Voelker said his clients are not bent on the ruination of libraries, as some have charged, but merely determined to help voters gain more of a voice in the tax rates they pay and seeking redress for years of being charged the incorrect amount. “The issue is, the people have a right to determine how much of a library they want in their community,” Voelker said. “So quit the doom and gloom and take your case to the public.”
Where do they go from here?
Because the legal arguments in all five cases are so similar, lawyers for the two newly sued districts said they’d prefer to wait and see how the first wave of litigation fares in the appellate stage before going into a courtroom.
Attorney Ben Crittenden, who represents the Anderson Public Library, said the lawsuit was filed in May. No court date has been set, but Crittenden said he is considering asking the judge to hold the case in abeyance until the appeals process in Campbell and Kenton counties has been resolved. “It’s the same issue,” he said.
But that may not be an option. Jeff Mando, attorney for the Montgomery County district, told LJ that the parties in the Montgomery County case are due in court in early September for a discovery conference. (Mando also represents the Campbell County district.)

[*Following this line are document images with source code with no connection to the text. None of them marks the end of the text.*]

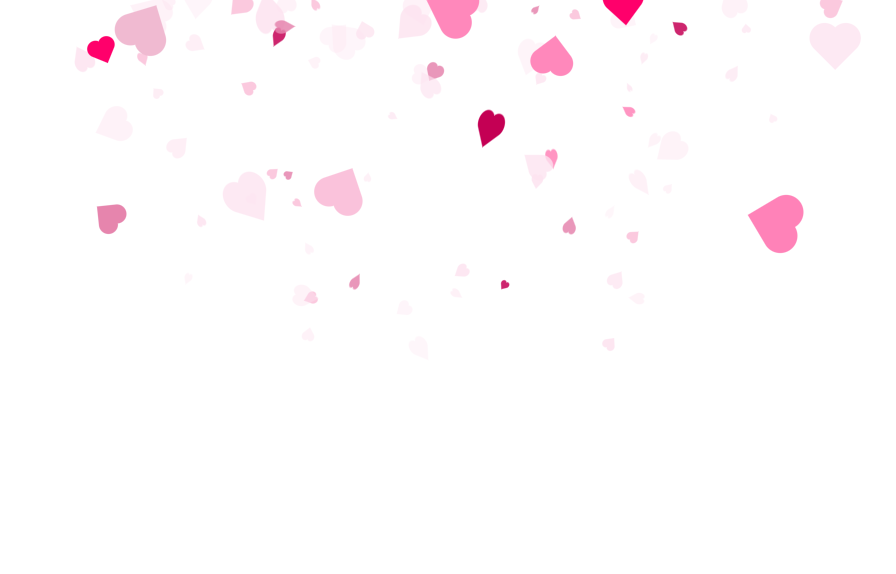
Write a WebGL 2 fragment shader that draws this background.

```glsl
#version 300 es
precision highp float;

uniform vec2 u_resolution;
out vec4 fragColor;

const vec3 PALE = vec3(0.99, 0.89, 0.94);
const vec3 BLUSH = vec3(0.98, 0.75, 0.85);
const vec3 PINK = vec3(1.0, 0.51, 0.72);
const vec3 DUSTY = vec3(0.90, 0.52, 0.68);
const vec3 HOT = vec3(1.0, 0.0, 0.42);
const vec3 CRIMSON = vec3(0.77, 0.0, 0.33);

float hash(float n) {
    return fract(sin(n * 12.9898 + 4.137) * 43758.5453);
}

// Signed distance to a heart with its tip at the origin
float heartDistance(vec2 p) {
    p.x = abs(p.x);
    if (p.x + p.y > 1.0) {
        return length(p - vec2(0.25, 0.75)) - sqrt(2.0) / 4.0;
    }
    vec2 toNotch = p - vec2(0.0, 1.0);
    vec2 toSide = p - 0.5 * max(p.x + p.y, 0.0);
    return sqrt(min(dot(toNotch, toNotch), dot(toSide, toSide))) * sign(p.x - p.y);
}

// Blend one turned, optionally narrowed heart over the colour
void paintHeart(inout vec3 color, vec2 p, vec2 center, float size,
                float angle, float narrow, vec3 tint, float alpha) {
    float c = cos(angle), s = sin(angle);
    vec2 q = mat2(c, -s, s, c) * (p - center) / size;
    q.x /= narrow;
    float d = heartDistance(q + vec2(0.0, 0.55)) * size * narrow;
    float edge = 0.75 / u_resolution.y;
    color = mix(color, tint, alpha * (1.0 - smoothstep(-edge, edge, d)));
}

vec3 confettiTint(float pick) {
    if (pick < 0.70) return PALE;
    if (pick < 0.87) return BLUSH;
    if (pick < 0.94) return DUSTY;
    return pick < 0.98 ? PINK : CRIMSON;
}

// Loose confetti, densest at the top and narrowing as it falls
void paintConfetti(inout vec3 color, vec2 p) {
    for (int i = 0; i < 72; i++) {
        float seed = float(i) * 7.0;
        float fall = pow(hash(seed), 1.7);
        float spread = mix(hash(seed + 1.0), hash(seed + 2.0), 0.3);
        float x = 0.78 + (spread - 0.5) * mix(1.6, 1.1, fall);
        float pick = hash(seed + 3.0);
        float large = pow(hash(seed + 4.0), 1.6) * (1.0 - 0.5 * fall);
        float size = 0.014 + large * (pick < 0.70 ? 0.062 : 0.026);
        float narrow = mix(0.5, 1.0, hash(seed + 5.0));
        float alpha = pick < 0.70 ? mix(0.3, 0.9, hash(seed + 6.0)) : 0.85;
        paintHeart(color, p, vec2(x, 1.0 - 0.61 * fall), size,
                   6.2832 * hash(seed + 6.5), narrow, confettiTint(pick), alpha);
    }
}

void main() {
    vec2 p = gl_FragCoord.xy / u_resolution.y;
    vec3 color = vec3(1.0);

    paintConfetti(color, p);

    // Large focal hearts
    paintHeart(color, p, vec2(0.435, 0.652), 0.080, 0.60, 0.8, PALE, 0.8);
    paintHeart(color, p, vec2(1.455, 0.919), 0.074, 0.0, 1.0, PALE, 0.8);
    paintHeart(color, p, vec2(0.252, 0.953), 0.078, 2.65, 1.0, vec3(0.94, 0.73, 0.82), 1.0);
    paintHeart(color, p, vec2(0.596, 0.671), 0.073, 2.68, 1.0, BLUSH, 0.95);
    paintHeart(color, p, vec2(0.785, 0.985), 0.080, -1.90, 1.0, PINK, 0.95);
    paintHeart(color, p, vec2(0.963, 0.904), 0.062, 3.0, 1.0, PINK, 0.95);
    paintHeart(color, p, vec2(1.348, 0.614), 0.085, -1.82, 1.0, PINK, 1.0);
    paintHeart(color, p, vec2(0.189, 0.624), 0.047, -2.25, 1.0, DUSTY, 1.0);

    // Small vivid accents
    paintHeart(color, p, vec2(0.179, 0.911), 0.041, 0.40, 1.0, HOT, 1.0);
    paintHeart(color, p, vec2(1.087, 0.992), 0.066, 0.10, 0.9, HOT, 1.0);
    paintHeart(color, p, vec2(0.852, 0.774), 0.059, -0.36, 0.65, CRIMSON, 1.0);

    fragColor = vec4(color, 1.0);
}
```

“I see this case going to the (Kentucky) Supreme Court, no matter what,” said Mando. He told LJ that this summer, in an effort to expedite the appeals process, he petitioned the state Supreme Court to hear the appeal next, bypassing the Court of Appeals, a request Voelker confirmed he did not oppose. But the high court recently denied that motion, leaving the matter in the hands of the appeals court, which has not yet scheduled a hearing.